Perhaps one of the reasons many schools have a difficult time introducing an “Advancement” structure into their school is dipping the big toe into the waters of development by appointing a volunteer development director, or assigning a teacher to it as an additional task. Teachers already have too much to do and today, adjustments to make, and the development professional needs to be out in the community making connections and developing relationships – not staying in the school.  To relegate development to a teacher puts it in the same category as moderating the cheerleaders or coaching the volleyball team.  Development is not a school activity – it’s an Advancement element. Instituting an Advancement framework puts a whole new structure into existence at your school.

Schools are used to systems, insomuch as all the elements of the system need to work together.  The elements of the system which comprises the school itself – a school’s faith identity (or, in the case of a private school, the founder’s heritage), activities, curriculum, technology and surroundings – all must work together.  School leaders and staff are quite adept at ensuring these five elements work together, and it goes without saying that they all must be attended to simultaneously.  It would be difficult to find a school today that would suspend its curriculum for a week until every piece of technology in the school could be upgraded, or say let’s focus on creating a great basketball program, and only then create a rigorous and relevant curriculum to prepare students for to answer questions that have not been asked yet.  Similarly, the elements of Advancement – Development, Retention, Enrollment, Asset Management and Marketing – also need to work together at the same time.
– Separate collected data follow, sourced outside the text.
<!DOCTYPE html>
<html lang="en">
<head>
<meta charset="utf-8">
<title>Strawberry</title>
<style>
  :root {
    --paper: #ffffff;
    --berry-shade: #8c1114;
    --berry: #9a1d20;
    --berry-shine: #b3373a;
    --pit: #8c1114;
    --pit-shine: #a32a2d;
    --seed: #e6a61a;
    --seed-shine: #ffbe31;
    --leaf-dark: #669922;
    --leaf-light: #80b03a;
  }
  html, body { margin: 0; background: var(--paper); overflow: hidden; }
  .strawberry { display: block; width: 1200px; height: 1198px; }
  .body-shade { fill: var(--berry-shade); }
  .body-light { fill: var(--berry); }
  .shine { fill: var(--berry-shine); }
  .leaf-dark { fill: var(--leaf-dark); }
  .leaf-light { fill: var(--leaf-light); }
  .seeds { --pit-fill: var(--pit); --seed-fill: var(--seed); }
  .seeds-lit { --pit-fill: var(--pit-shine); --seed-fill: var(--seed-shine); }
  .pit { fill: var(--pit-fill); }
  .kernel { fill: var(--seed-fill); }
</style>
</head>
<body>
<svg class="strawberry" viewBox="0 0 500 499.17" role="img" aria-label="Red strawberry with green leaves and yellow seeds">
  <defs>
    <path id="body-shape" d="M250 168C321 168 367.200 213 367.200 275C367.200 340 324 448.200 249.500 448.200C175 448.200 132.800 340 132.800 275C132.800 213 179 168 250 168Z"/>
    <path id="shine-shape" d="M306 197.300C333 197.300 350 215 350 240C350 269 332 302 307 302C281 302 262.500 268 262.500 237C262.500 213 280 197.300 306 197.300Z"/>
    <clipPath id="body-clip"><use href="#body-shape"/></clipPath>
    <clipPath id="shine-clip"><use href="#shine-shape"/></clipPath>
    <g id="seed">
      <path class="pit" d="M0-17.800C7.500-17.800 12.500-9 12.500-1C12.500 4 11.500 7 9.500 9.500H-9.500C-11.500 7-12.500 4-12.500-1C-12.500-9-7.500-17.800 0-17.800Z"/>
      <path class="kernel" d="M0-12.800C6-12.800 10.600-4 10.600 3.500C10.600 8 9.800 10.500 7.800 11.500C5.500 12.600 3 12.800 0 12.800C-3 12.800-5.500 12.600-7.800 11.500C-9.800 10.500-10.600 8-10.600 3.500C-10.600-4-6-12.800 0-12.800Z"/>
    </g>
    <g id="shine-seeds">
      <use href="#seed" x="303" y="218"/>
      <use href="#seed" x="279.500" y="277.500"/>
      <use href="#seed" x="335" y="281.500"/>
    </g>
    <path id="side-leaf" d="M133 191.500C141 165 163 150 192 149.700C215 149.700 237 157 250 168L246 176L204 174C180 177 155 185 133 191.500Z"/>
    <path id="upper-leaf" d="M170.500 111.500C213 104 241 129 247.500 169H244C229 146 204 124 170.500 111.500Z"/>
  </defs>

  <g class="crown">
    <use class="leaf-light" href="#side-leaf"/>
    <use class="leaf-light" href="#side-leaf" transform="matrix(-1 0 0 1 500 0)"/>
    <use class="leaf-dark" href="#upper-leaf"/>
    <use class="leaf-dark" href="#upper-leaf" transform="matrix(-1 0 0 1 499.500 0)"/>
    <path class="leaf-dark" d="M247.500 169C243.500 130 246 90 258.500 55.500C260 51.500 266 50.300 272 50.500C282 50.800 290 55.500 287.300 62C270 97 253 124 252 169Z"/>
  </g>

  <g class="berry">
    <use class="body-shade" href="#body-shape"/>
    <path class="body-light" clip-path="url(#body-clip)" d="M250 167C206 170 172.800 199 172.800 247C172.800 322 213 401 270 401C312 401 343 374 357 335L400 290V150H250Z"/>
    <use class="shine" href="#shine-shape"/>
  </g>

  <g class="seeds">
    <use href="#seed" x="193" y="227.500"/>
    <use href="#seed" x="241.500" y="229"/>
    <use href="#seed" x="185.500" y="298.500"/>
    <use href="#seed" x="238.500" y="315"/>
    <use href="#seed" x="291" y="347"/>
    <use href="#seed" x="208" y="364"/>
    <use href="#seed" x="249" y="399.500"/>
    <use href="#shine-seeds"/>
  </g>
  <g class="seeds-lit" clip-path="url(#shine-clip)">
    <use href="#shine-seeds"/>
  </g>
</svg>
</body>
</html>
So let’s look at that big problem you’re going to tackle. First, dedicate time to analyze the problem (for those of you keeping score, that’s “habit” number one – “Be Proactive”), and then, visualize your desired outcome (that’s number two – “Begin With the End in Mind”), and write down where you need to go. Then, start filling in the steps of how you need to get there. Once you do it for something that you really need to accomplish, continued patterned repetition will create the habit, so that successive “big problems” may not seem so big.

From 2003 through 2008, I worked with a group of 15 Catholic elementary schools. How did I do it? Breaking it down into 5 groups of 3 and 3 groups of 5 helped, then I prioritized relative to which group was the most in need of what needed to be done. If you’re trying to deal with a group of 50 to 100 schools, it’s easier to create groupings rather than try to tackle the whole thing at once. Archdioceses and Dioceses create Deaneries and Vicariate Regions so that parishes can be grouped and, perhaps, share resources to be better stewards of funds entrusted to them.  Most recently, Catholic schools in the Dioceses of Youngstown (Ohio), Erie (Pennsylvania) and Pittsburgh (Pennsylvania) began regionalizing to allow business functions of a school to be handled by a coordinating entity, so that the schools can focus on those things which make them remarkable educational environments.

It’s interesting to compare this phenomenon to public schools. School districts throughout the country are looking for ways to break down their county-wide school districts – some with 20,000 students in each – to offer a more focused, “smaller” experience – creating “houses” where intramural sports and intra-house rivalries can lead to increased achievement. In other parts of the country, local school districts are feeling the pressures created by a tumultuous economy, and keep cutting teachers rather than exploring the potential of combining school districts. As more charter schools and online cyber learning environments along with diminishing tax bases begin to erode the financial foundation of the traditional public school model, the problems are akin to those big rocks in the jar.  Perhaps those problems are bigger than big rocks.  Perhaps they’re as large as an elephant.

© Michael V. Ziemski, SchoolAdvancement, 2007-2022 (Original Publication Date: 20070423)